28 Linux+ Guide to Linux Certification, 3e28 Runtime Configuration Scripts (continued) init daemon executes script for default runlevel (5) /etc/rc.d/rc5 script –Executes all files that start with S or K in the /etc/rc.d/rc5.d directory Each file is symbolic link to script for starting or stopping daemon S/K indicate Start/Kill daemon upon entering the runlevel When user specifies runlevel1, init daemon runs default script but executes files in the /etc/rc.d/rc1.d directory

29 Linux+ Guide to Linux Certification, 3e29 Runtime Configuration Scripts (continued) Message during system initialization indicates whether each runtime configuration script has loaded successfully –Hidden by graphical boot screen display Use Esc key to remove the graphical screen Output of runtime configuration scripts is logged to the /var/log/messages file
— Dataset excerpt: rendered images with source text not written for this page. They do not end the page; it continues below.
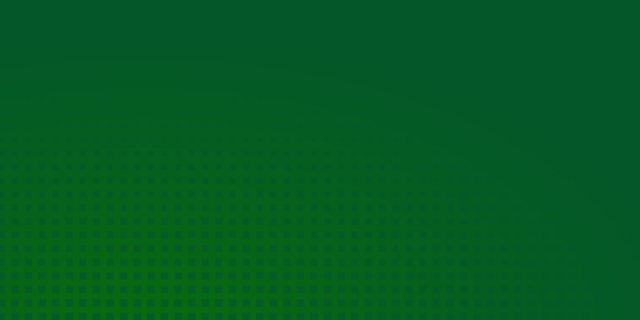
Write a WebGL 1 fragment shader that draws this background.

```glsl
precision highp float;
uniform vec2 u_resolution;

// Signed distance to a square of the given half width
float squareDistance(vec2 p, float halfWidth) {
  vec2 d = abs(p) - halfWidth;
  return max(d.x, d.y);
}

void main() {
  // Height is one unit, the origin lies at the lower left
  vec2 p = gl_FragCoord.xy / u_resolution.y;
  float pixel = 1.0 / u_resolution.y;

  vec3 deepGreen = vec3(0.014, 0.340, 0.162);
  vec3 leafGreen = vec3(0.030, 0.420, 0.050);

  // Wide glow rising from the lower left
  vec2 fromGlow = (p - vec2(0.45, -0.05)) / vec2(1.75, 0.95);
  float glow = clamp(1.0 - length(fromGlow), 0.0, 1.0);
  vec3 color = mix(deepGreen, leafGreen, glow);

  // Grid of squares that shrink and fade towards the top
  float pitch = 0.0425;
  vec2 gridPoint = (p - vec2(0.004, 0.0105)) / pitch;
  vec2 cell = floor(gridPoint + 0.5);
  vec2 local = (gridPoint - cell) * pitch;
  float rowHeight = cell.y * pitch;
  float halfWidth = mix(0.0120, 0.0075, clamp(rowHeight / 0.8, 0.0, 1.0));
  float edge = max(pixel, 0.0025);
  float square = 1.0 - smoothstep(-edge, edge, squareDistance(local, halfWidth));
  float fade = 1.0 - smoothstep(0.45, 0.85, rowHeight);

  vec3 squareGreen = vec3(0.012, 0.350, 0.158);
  color = mix(color, squareGreen, square * fade * 0.85 * smoothstep(0.0, 0.2, glow));

  gl_FragColor = vec4(color, 1.0);
}
```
30 Linux+ Guide to Linux Certification, 3e30 Runtime Configuration Scripts (continued) Figure 8-11: The Linux initialization process

31 Linux+ Guide to Linux Certification, 3e31 Configuring Daemon Startup Most daemons started by init daemon from symbolic links in /etc/rc.d/rc*.d directories –Point to daemon executable files in /etc/rc.d/init.d Most daemons accept arguments start, stop, restart –Can be used to manipulate daemons after system startup service command: start, stop, or restart daemons within /etc/rc.d/init.d directory

32 Linux+ Guide to Linux Certification, 3e32 Configuring Daemon Startup (continued) To add daemons to be automatically started: –Add executable to /etc/rc.d/init.d –Create appropriate links to /etc/rc.d/rc*.d chkconfig command: view and modify daemons that are started in each runlevel ntsysv utility: modifies file entries in /etc/rc.d/rc*.d directories Service Configuration utility: easiest way to control daemon startup by runlevel

33 Linux+ Guide to Linux Certification, 3e33 The X Windows System: Linux GUI Components Figure 8-15: Components of the Linux GUI

34 Linux+ Guide to Linux Certification, 3e34 X Windows X Windows: core component of Linux GUI –Provides ability to draw graphical images in windows that are displayed on terminal screen –Sometimes referred to as X server X client: programs that tell X Windows how to draw the graphics and display the results –Need not run on same computer as X Windows XFree86: OSS version of X Windows –Originally intended for Intel x86 platform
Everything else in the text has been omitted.